*** Material shown ***

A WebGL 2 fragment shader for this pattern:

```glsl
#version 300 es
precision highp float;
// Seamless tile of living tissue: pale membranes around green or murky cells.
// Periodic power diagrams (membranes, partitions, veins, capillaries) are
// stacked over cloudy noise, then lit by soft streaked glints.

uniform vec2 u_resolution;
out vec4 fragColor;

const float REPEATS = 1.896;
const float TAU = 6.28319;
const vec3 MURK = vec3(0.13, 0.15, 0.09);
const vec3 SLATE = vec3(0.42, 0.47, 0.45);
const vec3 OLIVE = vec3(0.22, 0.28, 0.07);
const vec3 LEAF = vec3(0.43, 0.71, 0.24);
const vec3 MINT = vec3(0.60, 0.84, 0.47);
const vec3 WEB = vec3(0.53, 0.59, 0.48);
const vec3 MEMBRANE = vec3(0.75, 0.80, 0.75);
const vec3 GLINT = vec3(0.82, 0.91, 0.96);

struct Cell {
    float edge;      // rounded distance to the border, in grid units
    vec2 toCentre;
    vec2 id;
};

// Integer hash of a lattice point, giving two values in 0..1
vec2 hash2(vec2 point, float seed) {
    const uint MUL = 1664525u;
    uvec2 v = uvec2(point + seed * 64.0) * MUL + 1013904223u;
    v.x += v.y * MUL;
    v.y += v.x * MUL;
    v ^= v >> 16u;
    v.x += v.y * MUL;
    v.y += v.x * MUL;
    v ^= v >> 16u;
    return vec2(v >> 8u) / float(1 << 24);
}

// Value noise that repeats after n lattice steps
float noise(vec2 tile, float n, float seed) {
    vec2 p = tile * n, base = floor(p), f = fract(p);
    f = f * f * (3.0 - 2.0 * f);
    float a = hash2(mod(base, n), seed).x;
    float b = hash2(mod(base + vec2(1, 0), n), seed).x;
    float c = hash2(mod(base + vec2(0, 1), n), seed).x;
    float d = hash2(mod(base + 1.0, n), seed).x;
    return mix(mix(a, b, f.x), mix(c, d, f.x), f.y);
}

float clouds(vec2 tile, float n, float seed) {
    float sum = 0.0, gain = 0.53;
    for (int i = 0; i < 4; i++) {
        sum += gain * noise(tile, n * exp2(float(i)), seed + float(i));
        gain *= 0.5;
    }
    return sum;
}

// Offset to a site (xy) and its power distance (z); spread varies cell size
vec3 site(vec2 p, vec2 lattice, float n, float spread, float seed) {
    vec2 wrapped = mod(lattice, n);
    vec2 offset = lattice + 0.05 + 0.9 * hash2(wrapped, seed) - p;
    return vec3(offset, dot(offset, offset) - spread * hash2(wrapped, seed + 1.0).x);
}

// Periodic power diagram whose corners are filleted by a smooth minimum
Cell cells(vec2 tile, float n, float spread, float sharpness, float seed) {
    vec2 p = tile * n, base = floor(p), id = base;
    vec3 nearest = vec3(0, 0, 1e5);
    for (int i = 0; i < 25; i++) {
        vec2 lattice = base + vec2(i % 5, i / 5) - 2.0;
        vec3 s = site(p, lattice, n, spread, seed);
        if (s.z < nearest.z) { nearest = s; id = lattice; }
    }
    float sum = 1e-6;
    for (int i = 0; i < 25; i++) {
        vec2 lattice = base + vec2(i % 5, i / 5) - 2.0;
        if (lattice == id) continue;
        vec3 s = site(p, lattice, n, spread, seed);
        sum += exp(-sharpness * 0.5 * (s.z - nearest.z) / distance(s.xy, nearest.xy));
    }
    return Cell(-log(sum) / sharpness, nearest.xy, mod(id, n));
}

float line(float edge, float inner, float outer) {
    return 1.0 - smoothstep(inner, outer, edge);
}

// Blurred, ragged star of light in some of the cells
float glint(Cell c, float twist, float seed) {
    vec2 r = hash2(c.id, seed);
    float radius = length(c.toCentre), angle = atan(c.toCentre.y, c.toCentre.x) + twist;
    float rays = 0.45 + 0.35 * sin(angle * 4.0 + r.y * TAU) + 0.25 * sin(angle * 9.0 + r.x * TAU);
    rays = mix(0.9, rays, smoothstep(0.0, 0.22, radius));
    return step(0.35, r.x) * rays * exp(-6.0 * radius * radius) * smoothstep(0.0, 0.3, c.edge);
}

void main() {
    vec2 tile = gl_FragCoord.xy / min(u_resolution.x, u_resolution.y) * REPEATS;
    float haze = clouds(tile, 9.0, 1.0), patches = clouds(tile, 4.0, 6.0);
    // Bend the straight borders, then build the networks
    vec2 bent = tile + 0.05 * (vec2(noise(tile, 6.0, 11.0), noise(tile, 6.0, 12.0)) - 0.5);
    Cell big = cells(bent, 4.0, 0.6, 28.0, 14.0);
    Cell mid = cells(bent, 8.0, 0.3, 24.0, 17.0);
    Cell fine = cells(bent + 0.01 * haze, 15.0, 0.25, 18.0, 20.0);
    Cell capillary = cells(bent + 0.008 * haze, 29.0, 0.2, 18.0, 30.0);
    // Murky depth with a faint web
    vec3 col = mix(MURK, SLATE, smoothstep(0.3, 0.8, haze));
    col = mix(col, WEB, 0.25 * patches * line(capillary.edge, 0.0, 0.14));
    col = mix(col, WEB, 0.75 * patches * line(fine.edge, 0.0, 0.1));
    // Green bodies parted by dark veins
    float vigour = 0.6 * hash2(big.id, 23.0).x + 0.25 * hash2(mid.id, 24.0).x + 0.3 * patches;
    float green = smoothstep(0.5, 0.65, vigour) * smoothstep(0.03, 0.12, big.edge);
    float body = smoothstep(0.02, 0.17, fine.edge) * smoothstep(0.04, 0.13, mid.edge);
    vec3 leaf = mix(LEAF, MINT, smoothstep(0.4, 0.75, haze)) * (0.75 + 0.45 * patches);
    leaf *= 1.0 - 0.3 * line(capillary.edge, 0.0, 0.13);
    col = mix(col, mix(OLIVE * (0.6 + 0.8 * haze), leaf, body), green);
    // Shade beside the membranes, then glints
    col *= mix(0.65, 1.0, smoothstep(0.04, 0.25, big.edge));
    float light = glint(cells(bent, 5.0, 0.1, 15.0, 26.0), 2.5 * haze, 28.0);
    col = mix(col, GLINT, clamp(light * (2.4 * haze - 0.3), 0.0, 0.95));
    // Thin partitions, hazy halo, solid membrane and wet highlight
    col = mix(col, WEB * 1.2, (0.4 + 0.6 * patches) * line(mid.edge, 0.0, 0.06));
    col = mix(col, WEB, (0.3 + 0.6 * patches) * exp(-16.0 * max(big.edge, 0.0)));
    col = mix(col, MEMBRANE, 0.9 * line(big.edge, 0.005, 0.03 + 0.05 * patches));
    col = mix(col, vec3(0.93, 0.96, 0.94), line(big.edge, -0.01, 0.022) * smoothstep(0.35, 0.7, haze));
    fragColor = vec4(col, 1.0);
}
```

***

Please show the lines in the entries above that hold the string "nearest".

| Task output |
    vec3 nearest = vec3(0, 0, 1e5);
        if (s.z < nearest.z) { nearest = s; id = lattice; }
        sum += exp(-sharpness * 0.5 * (s.z - nearest.z) / distance(s.xy, nearest.xy));
    return Cell(-log(sum) / sharpness, nearest.xy, mod(id, n));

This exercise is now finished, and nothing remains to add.